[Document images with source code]
Content starts
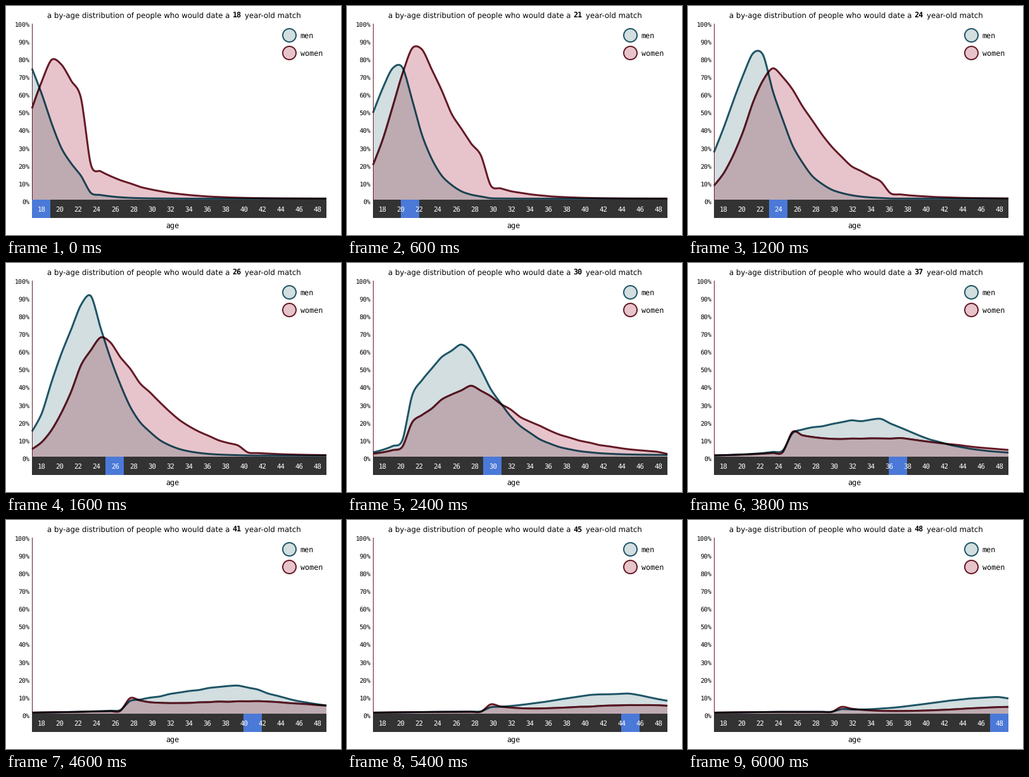
Write a matplotlib script that moves like this. It is 529 by 363 pixels and loops after 7 s.

```python
import numpy as np
import matplotlib.pyplot as plt
from matplotlib.animation import FuncAnimation
from matplotlib.patches import Circle, PathPatch, Rectangle
from matplotlib.path import Path

plt.rcParams["text.hinting"] = "none"

W, H, DPI = 529, 363, 64
LEFT, RIGHT, BASE, BAR_END = 41, 506, 307, 336
FIRST, LAST = 18, 48
AGES = np.arange(FIRST, LAST + 1)
BAND = (RIGHT - LEFT) / (len(AGES) + 1)
STEP_MS, HOLD = 200, 4
LINE = 3

MEN_LINE, MEN_FILL = np.array([31, 85, 102]) / 255, np.array([210, 222, 224]) / 255
WOMEN_LINE, WOMEN_FILL = np.array([101, 26, 38]) / 255, np.array([231, 196, 203]) / 255
MONO, SANS = "DejaVu Sans Mono", "DejaVu Sans"

# How the bell of each curve develops with the age of the match
KEYS = [18, 21, 26, 30, 37, 48]
MEN = dict(peak=[208, 215, 249, 176, 57, 23], centre=[18, 20.9, 24, 27.5, 35, 47],
           rise=[4.3, 4.3, 4.5, 7, 13, 9.6], bump=[0, 0, 0, 0, 0, 3],
           fall=(2.6, 0.2), seed=1)
WOMEN = dict(peak=[222, 243, 187, 106, 26, 8], centre=[20.5, 22.7, 25.4, 28.3, 37, 49],
             rise=[3.7, 3.8, 4.4, 7.5, 20, 8], bump=[0, 0, 0, 0, 17, 8],
             fall=(5.2, 0.28), seed=2)


def heights(sex, match):
    """Lopsided bell, cut down outside the half-plus-seven ages."""
    peak = np.exp(np.interp(match, KEYS, np.log(sex["peak"])))
    centre, rise, bump = (np.interp(match, KEYS, sex[k]) for k in ("centre", "rise", "bump"))
    base, slope = sex["fall"]
    fall = base + slope * abs(match - 21)

    d = AGES - centre
    bell = np.where(d < 0, np.exp(-(d / rise) ** 2), np.exp(-(abs(d) / fall) ** 1.25))
    h = peak * bell

    youngest, oldest = np.ceil(match / 2) + 7, 2 * match - 13
    below = youngest - AGES
    low = np.clip(1 - 0.15 * (match - 25.5), 0.22, 1)
    h *= np.where(below > 0, low ** (1 + (below - 1) / 6), 1)
    h *= np.where(AGES > oldest, 0.4, 1)
    h += np.where(below <= 0, bump * np.exp(np.minimum(below, 0) / 2.2), 0)

    ripple = np.random.default_rng(100 * sex["seed"] + match).normal(0, 0.015, len(AGES))
    floor = 1.2 + 1.5 * (1 - low) * np.minimum((AGES - FIRST) / 6, 1)
    return h * (1 + ripple) + floor


def smooth(h):
    """Cardinal spline through the yearly points, as a dense polyline."""
    p = np.column_stack([np.linspace(LEFT, RIGHT, len(h)), BASE - 0.4 - h])
    pull = 0.15 * (p[2:] - p[:-2])
    c1, c2 = p[:-1].copy(), p[1:].copy()
    c1[1:] += pull
    c2[:-1] -= pull
    s = np.linspace(0, 1, 12, endpoint=False)[None, :, None]
    a, b, c, d = (q[:, None, :] for q in (p[:-1], c1, c2, p[1:]))
    pts = (1 - s) ** 3 * a + 3 * s * (1 - s) ** 2 * b + 3 * s ** 2 * (1 - s) * c + s ** 3 * d
    return np.vstack([pts.reshape(-1, 2), p[-1:]])


def closed(pts):
    return Path(np.vstack([pts, pts[:1]]), closed=True)


def area(pts):
    return closed(np.vstack([pts, [[RIGHT, BASE + 1], [LEFT, BASE + 1]]]))


def stroke(pts):
    d = np.gradient(pts, axis=0)
    n = np.column_stack([-d[:, 1], d[:, 0]]) / np.hypot(d[:, 0], d[:, 1])[:, None]
    return closed(np.vstack([pts + n * LINE / 2, (pts - n * LINE / 2)[::-1]]))


def pt(px):
    return px * 72 / DPI


fig = plt.figure(figsize=(W / DPI, H / DPI), dpi=DPI, facecolor="white")
ax = fig.add_axes([0, 0, 1, 1])
ax.set_xlim(0, W)
ax.set_ylim(H, 0)
ax.axis("off")


def label(x, y, text, size=11.8, font=MONO, color="black", **kw):
    return ax.text(x, y, text, fontsize=pt(size), family=font, color=color,
                   va="baseline", zorder=8, **kw)


def box(x, y, w, h, color, z):
    return ax.add_patch(Rectangle((x, y), w, h, fc=color, lw=0, zorder=z))


class Layer:
    """A filled curve with its outline."""

    def __init__(self, fill, line, z):
        self.fill = ax.add_patch(PathPatch(area(np.zeros((2, 2))), fc=fill, lw=0, zorder=z))
        self.line, = ax.plot([], [], color=line, lw=pt(LINE), zorder=z + 0.1,
                             solid_capstyle="butt", solid_joinstyle="round")

    def set(self, pts, clip=None):
        self.fill.set_path(area(pts))
        self.line.set_data(pts[:, 0], pts[:, 1])
        if clip is not None:
            for part in (self.fill, self.line):
                part.set_clip_path(clip, ax.transData)


# Overlaps multiply: the men's curve is repainted inside the women's shapes
men_layer = Layer(MEN_FILL, MEN_LINE, 1)
women_layer = Layer(WOMEN_FILL, WOMEN_LINE, 2)
in_fill = Layer(MEN_FILL * WOMEN_FILL, MEN_LINE * WOMEN_FILL, 3)
in_line = Layer(MEN_FILL * WOMEN_LINE, MEN_LINE * WOMEN_LINE, 4)

box(LEFT, 28, 1, BASE - 28, WOMEN_LINE, 5)
box(LEFT, BASE, RIGHT - LEFT, BAR_END - BASE, "#333333", 6)
marker = box(LEFT, BASE, 2 * BAND, BAR_END - BASE, "#4b79d8", 7)

for i in range(11):
    label(37.7, 313.7 - 28.1 * i, f"{10 * i}%", 10, ha="right")
for n in AGES[::2]:
    label(LEFT + BAND * (n - FIRST + 1) + 0.4, 325.5, str(n), 10.8, color="white", ha="center")

label(65, 18.5, "a by-age distribution of people who would date a", font=SANS)
number = label(357.6, 18.5, "", weight="bold")
label(377, 18.5, "year-old match", font=SANS)
label(262.5, 352, "age", ha="center")

for y, name, fill, line in ((46.5, "men", MEN_FILL, MEN_LINE),
                            (74.5, "women", WOMEN_FILL, WOMEN_LINE)):
    ax.add_patch(Circle((447.5, y), 10.5, fc=fill, ec=line, lw=pt(2), zorder=8))
    label(464.6, y + 4.5, name)


def draw(frame):
    match = min(FIRST + frame, LAST)
    m, w = smooth(heights(MEN, match)), smooth(heights(WOMEN, match))
    men_layer.set(m)
    women_layer.set(w)
    in_fill.set(m, area(w))
    in_line.set(m, stroke(w))
    marker.set_x(LEFT + BAND * (match - FIRST))
    number.set_text(str(match))
    return []


anim = FuncAnimation(fig, draw, frames=len(AGES) + HOLD, init_func=lambda: draw(0),
                     interval=STEP_MS, repeat=True, repeat_delay=0, blit=False)
plt.show()
```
Content ends
How to complete this task =
Repeat the full set of records exactly, and output no pictures.

Reply to the task =
Write a matplotlib script that moves like this. It is 529 by 363 pixels and loops after 7 s.

```python
import numpy as np
import matplotlib.pyplot as plt
from matplotlib.animation import FuncAnimation
from matplotlib.patches import Circle, PathPatch, Rectangle
from matplotlib.path import Path

plt.rcParams["text.hinting"] = "none"

W, H, DPI = 529, 363, 64
LEFT, RIGHT, BASE, BAR_END = 41, 506, 307, 336
FIRST, LAST = 18, 48
AGES = np.arange(FIRST, LAST + 1)
BAND = (RIGHT - LEFT) / (len(AGES) + 1)
STEP_MS, HOLD = 200, 4
LINE = 3

MEN_LINE, MEN_FILL = np.array([31, 85, 102]) / 255, np.array([210, 222, 224]) / 255
WOMEN_LINE, WOMEN_FILL = np.array([101, 26, 38]) / 255, np.array([231, 196, 203]) / 255
MONO, SANS = "DejaVu Sans Mono", "DejaVu Sans"

# How the bell of each curve develops with the age of the match
KEYS = [18, 21, 26, 30, 37, 48]
MEN = dict(peak=[208, 215, 249, 176, 57, 23], centre=[18, 20.9, 24, 27.5, 35, 47],
           rise=[4.3, 4.3, 4.5, 7, 13, 9.6], bump=[0, 0, 0, 0, 0, 3],
           fall=(2.6, 0.2), seed=1)
WOMEN = dict(peak=[222, 243, 187, 106, 26, 8], centre=[20.5, 22.7, 25.4, 28.3, 37, 49],
             rise=[3.7, 3.8, 4.4, 7.5, 20, 8], bump=[0, 0, 0, 0, 17, 8],
             fall=(5.2, 0.28), seed=2)


def heights(sex, match):
    """Lopsided bell, cut down outside the half-plus-seven ages."""
    peak = np.exp(np.interp(match, KEYS, np.log(sex["peak"])))
    centre, rise, bump = (np.interp(match, KEYS, sex[k]) for k in ("centre", "rise", "bump"))
    base, slope = sex["fall"]
    fall = base + slope * abs(match - 21)

    d = AGES - centre
    bell = np.where(d < 0, np.exp(-(d / rise) ** 2), np.exp(-(abs(d) / fall) ** 1.25))
    h = peak * bell

    youngest, oldest = np.ceil(match / 2) + 7, 2 * match - 13
    below = youngest - AGES
    low = np.clip(1 - 0.15 * (match - 25.5), 0.22, 1)
    h *= np.where(below > 0, low ** (1 + (below - 1) / 6), 1)
    h *= np.where(AGES > oldest, 0.4, 1)
    h += np.where(below <= 0, bump * np.exp(np.minimum(below, 0) / 2.2), 0)

    ripple = np.random.default_rng(100 * sex["seed"] + match).normal(0, 0.015, len(AGES))
    floor = 1.2 + 1.5 * (1 - low) * np.minimum((AGES - FIRST) / 6, 1)
    return h * (1 + ripple) + floor


def smooth(h):
    """Cardinal spline through the yearly points, as a dense polyline."""
    p = np.column_stack([np.linspace(LEFT, RIGHT, len(h)), BASE - 0.4 - h])
    pull = 0.15 * (p[2:] - p[:-2])
    c1, c2 = p[:-1].copy(), p[1:].copy()
    c1[1:] += pull
    c2[:-1] -= pull
    s = np.linspace(0, 1, 12, endpoint=False)[None, :, None]
    a, b, c, d = (q[:, None, :] for q in (p[:-1], c1, c2, p[1:]))
    pts = (1 - s) ** 3 * a + 3 * s * (1 - s) ** 2 * b + 3 * s ** 2 * (1 - s) * c + s ** 3 * d
    return np.vstack([pts.reshape(-1, 2), p[-1:]])


def closed(pts):
    return Path(np.vstack([pts, pts[:1]]), closed=True)


def area(pts):
    return closed(np.vstack([pts, [[RIGHT, BASE + 1], [LEFT, BASE + 1]]]))


def stroke(pts):
    d = np.gradient(pts, axis=0)
    n = np.column_stack([-d[:, 1], d[:, 0]]) / np.hypot(d[:, 0], d[:, 1])[:, None]
    return closed(np.vstack([pts + n * LINE / 2, (pts - n * LINE / 2)[::-1]]))


def pt(px):
    return px * 72 / DPI


fig = plt.figure(figsize=(W / DPI, H / DPI), dpi=DPI, facecolor="white")
ax = fig.add_axes([0, 0, 1, 1])
ax.set_xlim(0, W)
ax.set_ylim(H, 0)
ax.axis("off")


def label(x, y, text, size=11.8, font=MONO, color="black", **kw):
    return ax.text(x, y, text, fontsize=pt(size), family=font, color=color,
                   va="baseline", zorder=8, **kw)


def box(x, y, w, h, color, z):
    return ax.add_patch(Rectangle((x, y), w, h, fc=color, lw=0, zorder=z))


class Layer:
    """A filled curve with its outline."""

    def __init__(self, fill, line, z):
        self.fill = ax.add_patch(PathPatch(area(np.zeros((2, 2))), fc=fill, lw=0, zorder=z))
        self.line, = ax.plot([], [], color=line, lw=pt(LINE), zorder=z + 0.1,
                             solid_capstyle="butt", solid_joinstyle="round")

    def set(self, pts, clip=None):
        self.fill.set_path(area(pts))
        self.line.set_data(pts[:, 0], pts[:, 1])
        if clip is not None:
            for part in (self.fill, self.line):
                part.set_clip_path(clip, ax.transData)


# Overlaps multiply: the men's curve is repainted inside the women's shapes
men_layer = Layer(MEN_FILL, MEN_LINE, 1)
women_layer = Layer(WOMEN_FILL, WOMEN_LINE, 2)
in_fill = Layer(MEN_FILL * WOMEN_FILL, MEN_LINE * WOMEN_FILL, 3)
in_line = Layer(MEN_FILL * WOMEN_LINE, MEN_LINE * WOMEN_LINE, 4)

box(LEFT, 28, 1, BASE - 28, WOMEN_LINE, 5)
box(LEFT, BASE, RIGHT - LEFT, BAR_END - BASE, "#333333", 6)
marker = box(LEFT, BASE, 2 * BAND, BAR_END - BASE, "#4b79d8", 7)

for i in range(11):
    label(37.7, 313.7 - 28.1 * i, f"{10 * i}%", 10, ha="right")
for n in AGES[::2]:
    label(LEFT + BAND * (n - FIRST + 1) + 0.4, 325.5, str(n), 10.8, color="white", ha="center")

label(65, 18.5, "a by-age distribution of people who would date a", font=SANS)
number = label(357.6, 18.5, "", weight="bold")
label(377, 18.5, "year-old match", font=SANS)
label(262.5, 352, "age", ha="center")

for y, name, fill, line in ((46.5, "men", MEN_FILL, MEN_LINE),
                            (74.5, "women", WOMEN_FILL, WOMEN_LINE)):
    ax.add_patch(Circle((447.5, y), 10.5, fc=fill, ec=line, lw=pt(2), zorder=8))
    label(464.6, y + 4.5, name)


def draw(frame):
    match = min(FIRST + frame, LAST)
    m, w = smooth(heights(MEN, match)), smooth(heights(WOMEN, match))
    men_layer.set(m)
    women_layer.set(w)
    in_fill.set(m, area(w))
    in_line.set(m, stroke(w))
    marker.set_x(LEFT + BAND * (match - FIRST))
    number.set_text(str(match))
    return []


anim = FuncAnimation(fig, draw, frames=len(AGES) + HOLD, init_func=lambda: draw(0),
                     interval=STEP_MS, repeat=True, repeat_delay=0, blit=False)
plt.show()
```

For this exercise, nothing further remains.